our once famous" fishermans paradise" name is on the way to being a memory
As we enter 2018 the above quote accurately sums up Ireland's sea fisheries management programme, both offshore and coastal, exemplified by the current fisheries Minister Creed who took great credit in opening up the Irish Sea for cod post the annual end of year 2017 Brussels auction, while at the same time scientists employed by the Marine Institute are trying to piece together a picture of food webs in the Irish Sea to figure out why Irish Sea cod stocks are not making a comeback due to "supposed" protective measures.
I have written and campaigned on this subject for 10 years and the graph inexorably still is going downwards.
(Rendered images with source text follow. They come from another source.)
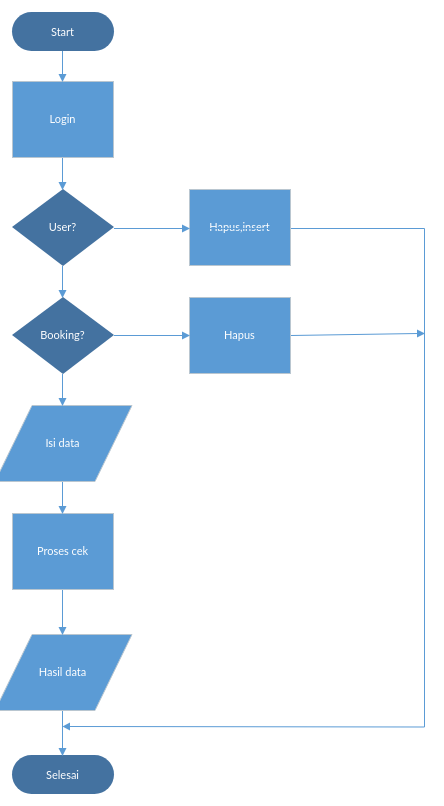
<!DOCTYPE html>
<html lang="id">
<head>
<meta charset="utf-8">
<title>Flowchart</title>
<style>
:root {
  --paper: #ffffff;
  --step: #5b9bd5;
  --dark: #4472a0;
  --edge: #b9c6d0;
  --line: #5b9bd5;
  --label: #ffffff;
}
* { box-sizing: border-box; }
html, body { margin: 0; overflow: hidden; background: var(--paper); }
.flowchart {
  position: relative;
  width: 444px;
  height: 806px;
  overflow: hidden;
  background: var(--paper);
  font: 11px/14px Lato, "Open Sans", sans-serif;
  color: var(--label);
}
.shapes, .overlay { position: absolute; left: 0; top: 0; display: block; }
.step { fill: var(--step); stroke: var(--edge); }
.dark { fill: var(--dark); }
.connectors { fill: none; stroke: var(--line); }
.heads { fill: var(--line); }
.node {
  position: absolute;
  left: 12px;
  width: 101px;
  height: 76px;
  display: flex;
  align-items: center;
  justify-content: center;
  white-space: nowrap;
}
.terminal { height: 39px; }
.side { left: 189px; }
.start { top: 12px; }
.login { top: 81px; }
.user, .delete-insert { top: 189px; }
.booking, .delete { top: 297px; }
.fill-data { top: 405px; }
.check { top: 513px; }
.result { top: 634px; }
.end { top: 755px; }
</style>
</head>
<body>
<main class="flowchart">
  <svg class="shapes" width="444" height="806" viewBox="0 0 444 806" aria-hidden="true">
    <defs>
      <rect id="box" x="0.5" y="0.5" width="101" height="76"/>
      <polygon id="decision" points="0,38 51,0 102,38 51,77"/>
      <polygon id="data" points="32,0.5 132,0.5 95,76.5 -5,76.5"/>
      <polygon id="down" points="-4,-7 4,-7 0,1"/>
      <polygon id="right" points="-7,-4 -7,4 1,0"/>
    </defs>
    <g class="dark">
      <rect x="12" y="12" width="102" height="39" rx="19.5"/>
      <use href="#decision" x="12" y="189"/>
      <use href="#decision" x="12" y="297"/>
      <rect x="12" y="755" width="102" height="39" rx="19.5"/>
    </g>
    <g class="step">
      <use href="#box" x="12" y="81"/>
      <use href="#box" x="189" y="189"/>
      <use href="#box" x="189" y="297"/>
      <use href="#data" y="405"/>
      <use href="#box" x="12" y="513"/>
      <use href="#data" y="634"/>
    </g>
    <g class="connectors">
      <path d="M62.5 51V75M62.5 158V183M62.5 266V291M62.5 374V399M62.5 482V507M62.5 590V628M62.5 711V749"/>
      <path d="M114 228.5H183M114 335.5H183"/>
      <path d="M291 228.5H424.5V727L69 726.5"/>
      <path d="M291 335.5L418 333.5"/>
    </g>
    <g class="heads">
      <use href="#down" x="62.5" y="81"/>
      <use href="#down" x="62.5" y="189"/>
      <use href="#down" x="62.5" y="297"/>
      <use href="#down" x="62.5" y="405"/>
      <use href="#down" x="62.5" y="513"/>
      <use href="#down" x="62.5" y="634"/>
      <use href="#down" x="62.5" y="755"/>
      <use href="#right" x="189" y="228.5"/>
      <use href="#right" x="189" y="335.5"/>
      <use href="#right" x="424" y="333.5"/>
      <polygon points="62.5,726.5 70,722.5 70,730.5"/>
    </g>
  </svg>

  <div class="node terminal start">Start</div>
  <div class="node login">Login</div>
  <div class="node user">User?</div>
  <div class="node side delete-insert">Hapus,insert</div>
  <div class="node booking">Booking?</div>
  <div class="node side delete">Hapus</div>
  <div class="node fill-data">Isi data</div>
  <div class="node check">Proses cek</div>
  <div class="node result">Hasil data</div>
  <div class="node terminal end">Selesai</div>

  <svg class="overlay" width="444" height="806" viewBox="0 0 444 806" aria-hidden="true">
    <line class="connectors" x1="190" y1="228.5" x2="290" y2="228.5"/>
  </svg>
</main>
</body>
</html>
My grandchildren, of which I have three, will never see or experience the coastal bounty that I saw along the north Wicklow coastline up to the early 1980's -http://www.anirishanglersworld.com/index.php/media/an-anglers-tale/
Sadly based on 10 years experience of trying to put forward an alternative message as to how Ireland manages her fisheries resources, both sea and freshwater, I can say with objective clarity that its decision makers are not listening.
Some student of economics needs to conduct a phd study on the opportunity cost to the state of mining our sea fisheries resource into oblivion using a baseline year of 1950 and include a full stakeholder brief that takes into account tourism and coastal artisan fisher inputs/outputs and not just narrow commercial fishing interests.